All the stars seemed aligned for Tea Party and more conservative groups in the Magnolia State, as they prepared for a GOP runoff victory against veteran Sen. Thad Cochran (R-MS) – but when the votes were counted in Mississippi, the GOP Establishment had chalked up another 2014 victory on the road to November.
“Congrats to Thad Cochran on his victory tonight!” tweeted Sen. Orrin Hatch (R-UT), who is one of a number of examples of GOP Senators who have been able to withstand Tea Party challengers.
“Mississippi Sen. Thad Cochran’s primary win seen as crushing defeat for tea party movement,” was the headline on the Associated Press story being beamed around the nation.
With 99% of precincts reporting in Mississippi, Cochran had 50.8% of the vote to 49.2% for state Senator Chris McDaniel. The lead was over 6,300 votes.
As for McDaniel, he refused to concede defeat on Tuesday night, as his supporters charged that Cochran forces had prevailed by getting Democrats to vote for him in the runoff.
“Before this race ends we have to be certain that the Republican primary was won by Republican voters,” McDaniel said on Twitter after midnight.
Others joined McDaniel in that assessment.
“Unfortunately in Mississippi, nefarious campaign tactics seem to have won the day over ideas and a bold conservative vision,” said the Tea Party Express.
Usually, primary runoffs are nothing but a path to the election graveyard for incumbents – but Cochran was able to turn that around by churning out extra votes along the Gulf Coast in both Harrison and Jackson counties.
The difference maker may have been in Hinds County, home to the state capital of Jackson, where Cochran dramatically improved his primary night performance, taking 72% of the vote.
As for who can vote in the primaries in Mississippi, the Magnolia State does not have a closed party system, as voters do not register with any poltiical party.
That means anyone – whether they are really a Democrat or a Republican in their minds – can vote in the party primary of the other party.

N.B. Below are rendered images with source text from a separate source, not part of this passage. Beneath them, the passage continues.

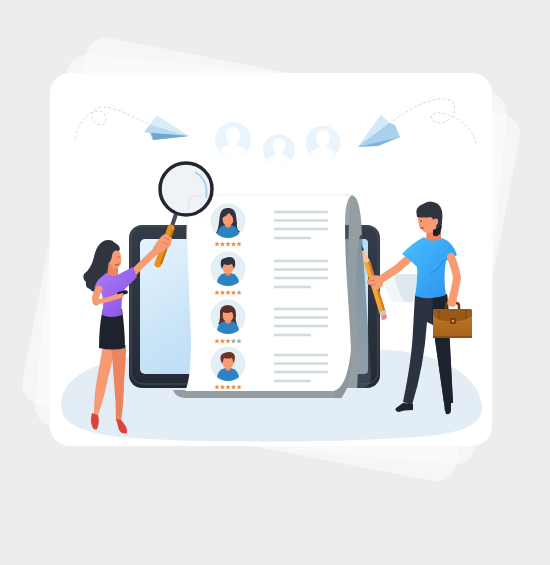
<!DOCTYPE html>
<html lang="en">
<head>
<meta charset="utf-8">
<title>Candidate search illustration</title>
<style>
:root{--page:#ecedef;--card:#fff;--floor:#e3edf5;--ink:#2b3240;--dark:#1d232e;--skin:#f79b73;--skin-deep:#ec8460;--hair:#30343f;--line:#cfdcda;--star:#f08a3c;--star-off:#9aa9b3;--bubble:#e4eff5;--ghost:#e9f4fc;--fold:#949fa3;--blue:#2f9be8;--purple:#9a63f0;--bag:#b5701f;--bag-deep:#8a4f12}
html,body{margin:0;height:100%;overflow:hidden;background:var(--page)}
svg{display:block;width:550px;height:565px}
.back-card{fill:#fff;opacity:.45}
.main-card{fill:var(--card)}
.floor{fill:var(--floor)}
.skin{fill:var(--skin)}.skin-deep{fill:var(--skin-deep)}.hair{fill:var(--hair)}.ink{fill:var(--ink)}.dark{fill:var(--dark)}
.text-lines{stroke:var(--line);stroke-width:2.4;stroke-linecap:round;fill:none}
.trail{fill:none;stroke:#d5dade;stroke-width:1;stroke-dasharray:3 2}
.limb{fill:none;stroke:var(--skin);stroke-linecap:round;stroke-linejoin:round}
.on{fill:var(--star)}.off{fill:var(--star-off)}
</style>
</head>
<body>
<svg viewBox="0 0 550 565" role="img" aria-label="Two people reviewing a long list of candidates that scrolls out of a tablet">
<defs>
<linearGradient id="screen" x1="0" y1="0" x2="0" y2="1"><stop offset="0" stop-color="#b9dbf3"/><stop offset="1" stop-color="#e2f1fd"/></linearGradient>
<linearGradient id="screen-left" x1="0" y1="0" x2="1" y2="1"><stop offset="0" stop-color="#e6f4fe"/><stop offset=".4" stop-color="#c9e4f7"/><stop offset="1" stop-color="#abd3f0"/></linearGradient>
<linearGradient id="frame" x1="0" y1="0" x2="0" y2="1"><stop offset="0" stop-color="#343c4a"/><stop offset="1" stop-color="#242a35"/></linearGradient>
<linearGradient id="tee" x1="0" y1="0" x2="1" y2="1"><stop offset="0" stop-color="#48c0fb"/><stop offset="1" stop-color="#2b8ff0"/></linearGradient>
<linearGradient id="blouse" x1="0" y1="0" x2="1" y2="1"><stop offset="0" stop-color="#b07bf8"/><stop offset="1" stop-color="#8350e4"/></linearGradient>
<linearGradient id="wing" x1="0" y1="0" x2="1" y2="0"><stop offset="0" stop-color="#c6e2f5"/><stop offset="1" stop-color="#8fc1e6"/></linearGradient>
<linearGradient id="leather" x1="0" y1="0" x2="0" y2="1"><stop offset="0" stop-color="#c17c25"/><stop offset="1" stop-color="#a5611a"/></linearGradient>
<path id="star" d="M0-2.6L.8-.8 2.6-.7 1.2.5 1.7 2.4 0 1.3-1.7 2.4-1.2.5-2.6-.7-.8-.8Z"/>
<g id="rating-five" class="on"><use href="#star" x="-11"/><use href="#star" x="-5.5"/><use href="#star"/><use href="#star" x="5.5"/><use href="#star" x="11"/></g>
<g id="rating-four"><g class="on"><use href="#star" x="-11"/><use href="#star" x="-5.5"/><use href="#star"/><use href="#star" x="5.5"/></g><use href="#star" x="11" class="off"/></g>
<g id="rating-three"><g class="on"><use href="#star" x="-11"/><use href="#star" x="-5.5"/><use href="#star"/></g><g class="off"><use href="#star" x="5.5"/><use href="#star" x="11"/></g></g>
<path id="entry-lines" class="text-lines" d="M275 0H327M275 8.500H327M275 17H327M275 26H310"/>
<g id="bust"><path d="M-11 13Q-10 6-3 4H3Q10 6 11 13Q6 17 0 17T-11 13Z" fill="#2d82c4"/><path class="skin-deep" d="M-3 0H3V5Q0 9-3 5Z"/><ellipse class="skin" cx="0" cy="-2" rx="5.500" ry="7"/></g>
<g id="ghost-profile"><circle r="18" fill="#e9f4fc"/><path fill="#fff" d="M-13 11Q-10 6-4 5V2Q-8-2-7-7Q-6-13 0-13T7-7Q8-2 4 2V5Q10 6 13 11Q8 18 0 18T-13 11Z"/></g>
</defs>

<rect width="550" height="565" fill="#ecedef"/>
<g id="card-stack">
<rect class="back-card" x="50" y="73" width="442" height="373" rx="20" transform="rotate(11 271 260)"/>
<rect class="back-card" x="50" y="73" width="442" height="373" rx="20" transform="rotate(5.500 271 260)"/>
<rect class="main-card" x="50" y="73" width="442" height="373" rx="20"/>
</g>
<path class="floor" d="M61 407C60 382 86 364 130 357C200 346 330 346 390 350C445 354 482 378 482 409C481 428 452 436 400 438C320 443 190 443 120 437C84 433 62 424 61 407Z"/>

<g id="ghost-profiles">
<use href="#ghost-profile" x="233" y="140"/>
<use href="#ghost-profile" transform="translate(279 150) scale(.88)"/>
<use href="#ghost-profile" transform="translate(323 143) scale(.96)"/>
</g>

<g id="paper-planes">
<path class="trail" d="M148 124C130 115 106 102 95 109C88 114 93 125 101 125C109 124 107 110 97 111C84 114 76 126 75 141"/>
<path fill="#b9dbf2" d="M157 116L189 136L144 132Z"/>
<path fill="#8dbde0" d="M144 132L189 136L153 140L150 133Z"/>
<path fill="#6ea7d2" d="M152 133L189 136L153 140Z"/>
<path fill="#d9edf9" d="M157 116L189 136L150 125Z"/>
<path class="trail" d="M393 121C412 106 437 95 450 100C460 107 453 122 440 123C428 122 429 111 441 113C458 116 472 127 476 143"/>
<path fill="url(#wing)" d="M381 115L358 147L400 137Z"/>
<path fill="#d3e9f7" d="M381 115L358 147L390 123Z"/>
<path fill="#7db3dc" d="M390 123L358 147L378 146L400 137Z"/>
<path fill="#a9d0ec" d="M390 123L358 147L400 137L395 125Z"/>
</g>

<g id="tablet">
<rect x="129" y="225" width="251" height="163" rx="13" fill="url(#frame)"/>
<rect x="131" y="226" width="247" height="158" rx="12" fill="none" stroke="#46505f"/>
<rect x="140" y="239" width="228" height="135" rx="5" fill="url(#screen-left)"/>
<path d="M320 239H364Q368 239 368 243V370Q368 374 364 374H320Z" fill="url(#screen)"/>
</g>

<g id="resume-scroll">
<path fill="#4d5c67" opacity=".55" d="M342 196Q356 188 361 220L371 374Q372 386 364 388H346Z"/>
<path fill="#939da2" d="M350 195C358 194 361 208 362 235C357 230 355 280 357 325Q359 365 357 388H343Z"/>
<path fill="#939da2" d="M173 390H345L342 398H186Q176 398 173 390Z"/>
<path fill="#fff" d="M199 195H352Q345 199 345 223C345 270 350 316 351 350Q352 385 341 398Q336 399 333 391H185Q191 380 191 340L187 239Q186 203 199 195Z"/>
<path fill="none" stroke="#eceff1" d="M199 195H351M187 239Q186 203 199 195"/>
<path fill="#8d989d" d="M351 350Q353 385 341 398Q335 400 333 391Q347 389 351 350Z"/>
<g fill="#e4eff5"><circle cx="228" cy="221" r="17.500"/><circle cx="228" cy="269" r="17.500"/><circle cx="228" cy="317" r="17.500"/><circle cx="228" cy="364" r="17.500"/></g>
<g id="candidate-one" transform="translate(228 221)">
<path class="hair" d="M0-13C-9-13-8-4-9 2Q-10 9-12 12Q-6 14 0 12Q7 14 12 11Q8 8 9 2C8-4 9-13 0-13Z"/><use href="#bust"/><path class="hair" d="M-6 1Q-8-11 0-11T6 1Q5-5 1-8Q-3-4-6-3Z"/>
</g>
<g id="candidate-two" transform="translate(228 269)">
<use href="#bust"/><path class="hair" d="M-6 0Q-10-10-3-11Q5-14 7-8Q8-4 6 0L4-5Q-1-3-4-5Z"/>
</g>
<g id="candidate-three" transform="translate(228 317)">
<path fill="#5a2e25" d="M0-12Q-9-12-8-2Q-8 5-10 7Q-4 9 0 7Q5 9 9 7Q7 4 8-2Q8-12 0-12Z"/><use href="#bust"/><path fill="#5a2e25" d="M-6 0Q-8-10 0-10T6 0L4-5Q-2-3-5-5Z"/>
</g>
<g id="candidate-four" transform="translate(228 364)">
<use href="#bust"/><path fill="#6b3527" d="M-6 0Q-10-9-4-11Q6-14 7-7L6 0L4-6Q-1-5-4-6Z"/>
</g>
<use href="#rating-five" x="228" y="244"/><use href="#rating-four" x="228" y="292.500"/><use href="#rating-three" x="228" y="341"/><use href="#rating-five" x="228" y="387"/>
<use href="#entry-lines" y="212"/><use href="#entry-lines" y="261"/><use href="#entry-lines" y="309"/><use href="#entry-lines" y="355"/>
</g>

<g id="woman">
<path class="limb" stroke-width="8" d="M119 289Q134 272 140 266L161 246" style="stroke-width:7"/>
<path class="hair" d="M113 241C103 237 96 246 94 257Q91 269 84 274Q82 279 86 282Q85 288 90 289Q93 294 98 290Q105 292 110 281L118 262Z"/>
<g id="woman-legs">
<path class="skin" d="M103 345H114Q113 362 108 378Q104 399 98 415L94 414Q94 394 97 379Z"/>
<path class="skin-deep" d="M113 345H126Q126 364 124 380Q124 402 121 421L116 421Q116 402 114 382Q113 364 111 347Z"/>
<path fill="#d9453c" d="M92 413L98 415Q100 422 97 429Q94 431 92 426Q90 420 92 413ZM116 419L121 420Q128 427 127 433Q122 435 119 430Z"/>
</g>
<path class="dark" d="M103 308Q113 305 122 309Q125 331 125 348Q112 351 99 348Q99 325 103 308Z"/>
<path class="skin-deep" d="M109 260H118V276Q113 281 107 275Z"/>
<path class="skin" d="M109 249Q112 246 118 249Q122 254 121 263Q119 270 113 268Q108 265 109 249Z"/>
<path class="hair" d="M108 263Q101 253 104 245Q111 238 118 245Q121 248 119 251Q113 249 112 256Q111 262 108 263Z"/>
<path d="M118 257L119 257M115 265Q117 266 119 264" stroke="#994934" stroke-width="1" stroke-linecap="round" fill="none"/>
<path fill="url(#blouse)" d="M106 273Q113 279 119 274L133 267L137 277L125 289Q120 300 122 315Q111 319 102 315Q105 300 101 292L95 293Q93 287 98 280Z"/>
<path class="hair" d="M106 257Q101 268 99 278Q93 287 88 286Q86 273 94 267L101 246Z"/>
<path class="limb" style="stroke-width:7" d="M99 289Q94 298 96 302"/>
<path class="limb" style="stroke-width:5" d="M96 302Q106 301 121 295"/>
<rect class="dark" x="117" y="291" width="11" height="4" rx="2" transform="rotate(-12 122 293)"/>
<path class="skin" d="M115 295L123 293L124 296Q120 300 115 299Z"/>
</g>

<g id="magnifier">
<circle cx="186" cy="189" r="26" fill="#eef2f7" fill-opacity=".9" stroke="#23262d" stroke-width="3.500"/>
<path d="M195 172Q209 180 206 198" fill="none" stroke="#a8d2ee" stroke-width="2"/>
<path d="M188 210Q187 193 202 196" fill="none" stroke="#dde3e8"/>
<path d="M176 214L171 229" stroke="#474d57" stroke-width="4"/>
<path d="M171 228L158 264" stroke="#ea9117" stroke-width="7" stroke-linecap="round"/>
<path d="M173 230L161 264" stroke="#c66f0e" stroke-width="2"/>
<path class="skin" d="M153 248Q159 238 163 235Q168 232 169 237Q174 237 171 242Q172 246 166 249Q162 254 156 253Z"/>
<path d="M164 237L169 240M163 242L168 245" stroke="#dc7b57" stroke-width="1"/>
</g>

<g id="speech-paper">
<path fill="#dce8ed" d="M383 274H419L413 302H397Q386 300 383 274Z"/>
<path fill="#f1f6f9" d="M383 274H394Q400 300 407 302H397Q386 300 383 274Z"/>
</g>

<g id="man">
<path class="limb" style="stroke-width:8" d="M416 252L398 268L377 282"/>
<g id="man-legs">
<path class="ink" d="M415 294H447Q449 307 449 323L453 403H444L433 325L427 322Q424 367 412 405L403 402Q412 358 413 330Z"/>
<path class="dark" d="M433 294H447L453 403H444L432 319Z"/>
<path class="dark" d="M403 403L413 404V410Q403 410 399 412Q394 411 396 408ZM444 402H451V411Q450 415 446 414Q444 409 444 402Z"/>
</g>
<path class="skin-deep" d="M427 226H441V240Q432 246 426 240Z"/>
<path fill="url(#tee)" d="M424 237Q433 244 442 238Q453 242 457 255L446 261Q443 278 446 295Q431 301 415 296Q418 280 417 267L411 261L402 254Q412 243 424 237Z"/>
<path d="M444 260Q439 269 431 273" stroke="#2384d8" fill="none"/>
<path class="skin" d="M418 214Q417 228 424 232Q432 235 437 228L438 212Q425 207 418 214Z"/>
<path class="hair" d="M417 217Q414 207 423 204Q430 199 438 204Q444 209 442 222Q442 232 435 234Q438 227 434 220L431 217Q424 218 417 217Z"/>
<path class="skin" d="M434 219Q439 217 438 223Q436 228 433 225Z"/>
<path class="dark" d="M433 230L442 226L440 234Q436 238 433 235Z"/>
<path d="M421 220V222M420 228H424" stroke="#8f4935" stroke-width="1.200"/>
<path class="limb" style="stroke-width:8" d="M451 257Q456 270 457 278Q455 291 452 301"/>
<g id="briefcase">
<path d="M446 311V305Q446 303 449 303H456Q459 303 459 306V311" fill="none" stroke="#69380c" stroke-width="2.500"/>
<rect x="433" y="309" width="39" height="29" rx="2" fill="url(#leather)"/>
<path d="M433 311Q433 309 435 309H470Q472 309 472 311V316Q466 321 456 321H449Q436 321 433 315Z" fill="#995917"/>
<path d="M433 337H472" stroke="#8a4f12" stroke-width="2"/>
<rect x="450" y="318" width="6" height="6" rx="1" fill="#734009"/><circle cx="453" cy="321" r="1.200" fill="#e2ae55"/>
<path d="M439 310V319M466 310V319" stroke="#7c450e" stroke-width="1"/>
</g>
<path class="skin" d="M449 298H456Q458 302 454 307L448 306Q446 302 449 298Z"/>
</g>

<g id="pencil">
<path fill="#f3c79a" d="M361 244L370 261L364 263Z"/><path fill="#30343f" d="M361 244L364 250L362 251Z"/>
<path fill="#f2a53a" d="M364 263L370 261L386 313L380 315Z"/>
<path fill="#d97a20" d="M368 262L370 261L386 313L384 314Z"/>
<path fill="#c5cbd1" d="M379.500 312L385 310L386 314L381 316Z"/>
<path fill="#ef8193" d="M381 316L386 314L387 317Q386 320 382 320Z"/>
<path class="skin" d="M383 277Q377 274 371 276L367 281Q366 285 371 285L374 290Q379 291 383 285Z"/>
<path d="M369 281L375 280M371 285L376 284" stroke="#dc7b57" stroke-width="1"/>
</g>
</svg>
</body>
</html>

The only state voters who were not eligible to vote in the GOP runoff between Cochran and McDaniel were Mississippi voters who took a Democratic Party ballot back on June 3.